This is an alternative procedure to CT guided biopsy, both which are excellant ways to biopsy a suspicious lung nodule.  Each procedure has its own strenths and weaknesses depending mostly upon the size and location of the nodule and the presence of significant lung disease i.e. COPD which can dramatically increase the risk of a pneumothorax (collapsed lung) with CT guided biopsy. Per NIH data the overall average risk of a collapse lung with CT guided/TTNA biopsy is 15%.

A pnemothorax can occur with  ENB also, though much less frequent (2-5%). This is why all patients get a post procedure chest X-ray looking for a collapsed lung, and are observed for a while. Usually if they have a pneumothorax they complain of shortness of breath and have some chest pain, but not always. If it is small in size the patient may just be watched for a while, possibly in hospital overnight. If it is large or expanding they may require a chest tube.

This is a small drain placed between the ribs to evacuate air that has leaked out from the lung into the chest caivty. This usually is in place for 2-3 days while the lung heals before it can be removed.

The other riskes to any lung biopsy procedure are mainly bleeding and shortness of breath. You may also have a sore throat and some mild chest pain for a day after and ENB due to the breathing tube used. It is common to cough up small amounts of old dark blood for 1-2 days after your biopsy.

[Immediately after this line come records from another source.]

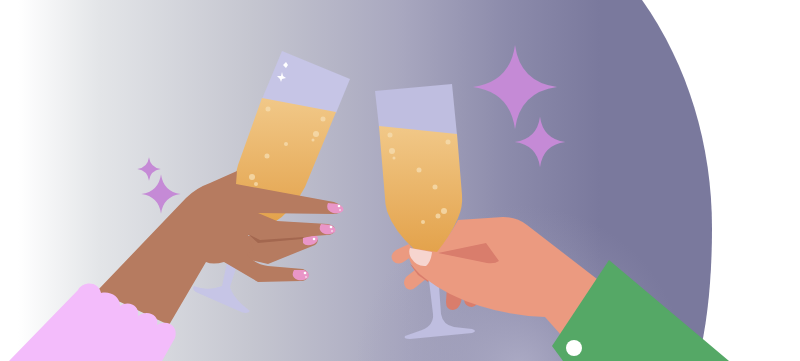
<!DOCTYPE html>
<html lang="en">
<head>
<meta charset="utf-8">
<title>Champagne toast</title>
<style>
:root {
  --dusk: #7a799d;
  --glass: #c6c5e6;
  --glass-shade: #bfbee0;
  --sparkle: #c58ad6;
  --skin-deep: #b67b60;
  --skin-deep-shade: #a3674f;
  --skin-peach: #eb9a80;
  --skin-peach-shade: #d97d6c;
  --nail-pink: #e996c8;
  --nail-pale: #f6d5cf;
  --sleeve-pink: #f3bcfb;
  --sleeve-green: #55a866;
}
html, body { margin: 0; background: #fff; }
.banner { display: block; width: 800px; height: 361px; overflow: hidden; }
.glass { fill: var(--glass); }
.glass-shade { fill: var(--glass-shade); }
.sparkle { fill: var(--sparkle); }
.deep { fill: var(--skin-deep); }
.deep-shade { fill: var(--skin-deep-shade); }
.peach { fill: var(--skin-peach); }
.peach-shade { fill: var(--skin-peach-shade); }
.nail { fill: var(--nail-pink); }
.nail-pale { fill: var(--nail-pale); }
.cuff { fill: var(--sleeve-pink); }
.jacket { fill: var(--sleeve-green); }
.bubbles { fill: #f6dcae; opacity: .8; }
.white { fill: #fff; }
</style>
</head>
<body>
<svg class="banner" viewBox="0 0 800 361" role="img" aria-label="Two hands clinking champagne glasses among sparkles">
  <defs>
    <linearGradient id="dusk-fade" gradientUnits="userSpaceOnUse" x1="18" y1="0" x2="600" y2="0">
      <stop offset="0" stop-color="#fff"/>
      <stop offset=".14" stop-color="#e3e5e8"/>
      <stop offset=".4" stop-color="#c5c6d0"/>
      <stop offset=".66" stop-color="#a8a7bf"/>
      <stop offset=".84" stop-color="#8c8bab"/>
      <stop offset="1" stop-color="#7a799d"/>
    </linearGradient>
    <radialGradient id="low-glow" gradientUnits="userSpaceOnUse" cx="520" cy="370" r="165">
      <stop offset="0" stop-color="#b0afc8" stop-opacity=".9"/>
      <stop offset="1" stop-color="#9a99b7" stop-opacity="0"/>
    </radialGradient>
    <linearGradient id="champagne" x1="0" y1="0" x2="0" y2="1">
      <stop offset="0" stop-color="#f1c888"/>
      <stop offset="1" stop-color="#e3a24b"/>
    </linearGradient>
    <path id="star" d="M0 -42Q5 -5 42 0Q5 5 0 42Q-5 5 -42 0Q-5 -5 0 -42Z"/>
    <clipPath id="backdrop-shape">
      <path d="M0 0H642C688 65 712 145 712 228C712 275 708 322 698 361H0Z"/>
    </clipPath>
  </defs>

  <g id="backdrop" clip-path="url(#backdrop-shape)">
    <rect width="800" height="361" fill="url(#dusk-fade)"/>
    <rect x="350" y="190" width="360" height="171" fill="url(#low-glow)"/>
  </g>

  <g id="sparkles" class="sparkle">
    <use href="#star" transform="translate(515 87)"/>
    <use href="#star" transform="translate(540 142) scale(.6)"/>
    <use href="#star" transform="translate(149 169) scale(.28)"/>
    <use href="#star" transform="translate(161 194) scale(.47)"/>
  </g>

  <g id="left-glass">
    <path class="glass" d="M228 258L238 262L230 287C234 299 243 305 250 311Q247 315 239 311L198 293Q191 290 194 286C204 290 214 289 222 286Z"/>
    <path class="glass" d="M282 51L350 79L336 113L262 99Z"/>
    <path fill="url(#champagne)" d="M262 98L336 112L305 187Q293 211 272 224L245 205Q231 187 238 165Z"/>
    <g class="bubbles">
      <circle cx="268" cy="109" r="2.5"/><circle cx="323" cy="119" r="2.5"/>
      <circle cx="316" cy="134" r="3"/><circle cx="313" cy="140" r="1.5"/>
      <circle cx="286" cy="144" r="2"/><circle cx="267" cy="156" r="2.5"/>
      <circle cx="252" cy="177" r="3"/><circle cx="256" cy="184" r="2"/>
    </g>
    <path class="white" d="M286 62L288 65L286 68L283 65ZM282 72L283 76L286 78L282 79L281 82L280 79L277 76L281 76Z"/>
  </g>

  <g id="left-hand">
    <path class="deep" d="M246 236L314 235Q321 240 315 245L268 264L238 257Z"/>
    <path class="nail" d="M303 238L316 235Q321 239 314 244Q306 247 303 243Z"/>
    <path class="deep" d="M97 291L186 198Q196 188 210 183L237 171L236 184L334 202Q343 205 342 210Q340 214 333 214L258 213L277 221L328 224Q336 226 335 231Q333 235 327 235L262 240L248 235L254 250L247 254Q254 264 268 266L303 269Q310 272 308 277Q306 281 301 281L258 282L224 262Q213 265 206 262L169 325Z"/>
    <path class="deep-shade" d="M248 234L260 240L304 237L302 239L258 243Z"/>
    <path class="nail" d="M328 203L338 204Q345 207 343 211Q340 214 333 213Q325 210 328 203ZM321 224L331 225Q337 228 335 232Q331 235 325 234Q317 231 321 224ZM294 270L304 270Q311 273 308 278Q304 281 298 280Q290 277 294 270Z"/>
    <g class="white">
      <circle cx="339" cy="206" r="1.3"/><circle cx="331" cy="227" r="1.3"/><circle cx="305" cy="273" r="1.3"/><circle cx="314" cy="239" r="1.3"/>
      <circle cx="340" cy="210" r=".8"/><circle cx="332" cy="231" r=".8"/><circle cx="306" cy="277" r=".8"/>
    </g>
    <path class="cuff" d="M9 361L78 290C82 282 98 280 101 293C110 291 120 296 120 306C129 300 140 306 138 316C147 309 160 315 157 325C167 319 179 326 175 338L162 361Z"/>
  </g>

  <g id="right-glass">
    <path class="glass-shade" d="M428 272L438 272L441 314Q443 325 454 327L472 329Q478 331 472 333L410 339Q403 339 405 336L422 330Q434 325 433 314Z"/>
    <path class="glass-shade" d="M375 91L452 84L457 135L379 127Z"/>
    <path class="peach" d="M409 244L396 250Q389 255 393 261Q398 266 405 261L415 254ZM420 266L406 277Q402 283 406 288Q411 292 416 287L432 274Z"/>
    <path fill="url(#champagne)" d="M379 126L457 134L462 195Q463 207 458 218Q450 237 437 253L414 249Q394 231 387 211Q385 204 385 198Z"/>
    <g class="bubbles">
      <circle cx="390" cy="135" r="2.5"/><circle cx="448" cy="142" r="2.5"/>
      <circle cx="392" cy="151" r="3"/><circle cx="394" cy="158" r="1.5"/>
      <circle cx="419" cy="170" r="2.5"/><circle cx="435" cy="187" r="2.5"/>
      <circle cx="444" cy="211" r="3"/><circle cx="438" cy="216" r="2.5"/>
      <circle cx="423" cy="222" r="2"/>
    </g>
  </g>

  <g id="right-hand">
    <path class="peach-shade" d="M447 286L446 302Q446 310 453 310Q459 309 461 302L464 288ZM465 290L464 300Q465 307 472 307Q478 306 480 298Z"/>
    <path class="peach-shade" d="M410 264L429 278L428 282L418 275Z"/>
    <path class="peach" d="M410 248L437 252Q449 237 458 220L503 217Q517 217 527 225L597 279L561 335L545 317Q512 316 480 306Q448 296 426 279Q411 268 409 258Z"/>
    <path class="peach-shade" d="M438 253L486 243L499 261Q495 264 487 263Z"/>
    <path class="nail-pale" d="M410 248L432 252Q431 262 426 266Q417 267 411 258Q408 252 410 248Z"/>
    <path class="jacket" d="M609 260L729 361H563L552 346Z"/>
    <circle class="white" cx="574" cy="348" r="8"/>
  </g>
</svg>
</body>
</html>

Any develoupment of worsening chest pain, shortness of breath or continued amounts of blood coughed up requires immediate attention and your doctor should be notified or go to the closest emergeny room.

In general these procedures are very safe and ENB has been performed over 60,000 times world-wide in the past 10 years with overall excellant published results.

We have a pathologist in the room looking at some of the biopsies to give us feedback regarding the character of the biopsy and if it reflects abnormal lung tissue. This information helps us redirect biopsies if we are not getting diagnostic material. We always share whatever information the pathologist tells us with the patient and family that day, however this does not mean we will have a definitive answer that day.

All specimens are carefully analyzed and cultures started so final pathologic results may take at least 2-3 working days and the cultures planted looking for possible slow growing atypical infections like fungus and tuberculosis are monitored for up to six weeks.

Electromagnetic Navigation Bronchoscopy may be a good option for you, check with your pulmonologist or thoracic surgeon to see if this is available at your hospital. This Technology has greatly enhanced our ability to safely diagnose, target lung cancers for minimally invasive surgical resection and Cyberknife radio-surgical treatment.

But never forget our most powerful weapon against cancer is always Hope!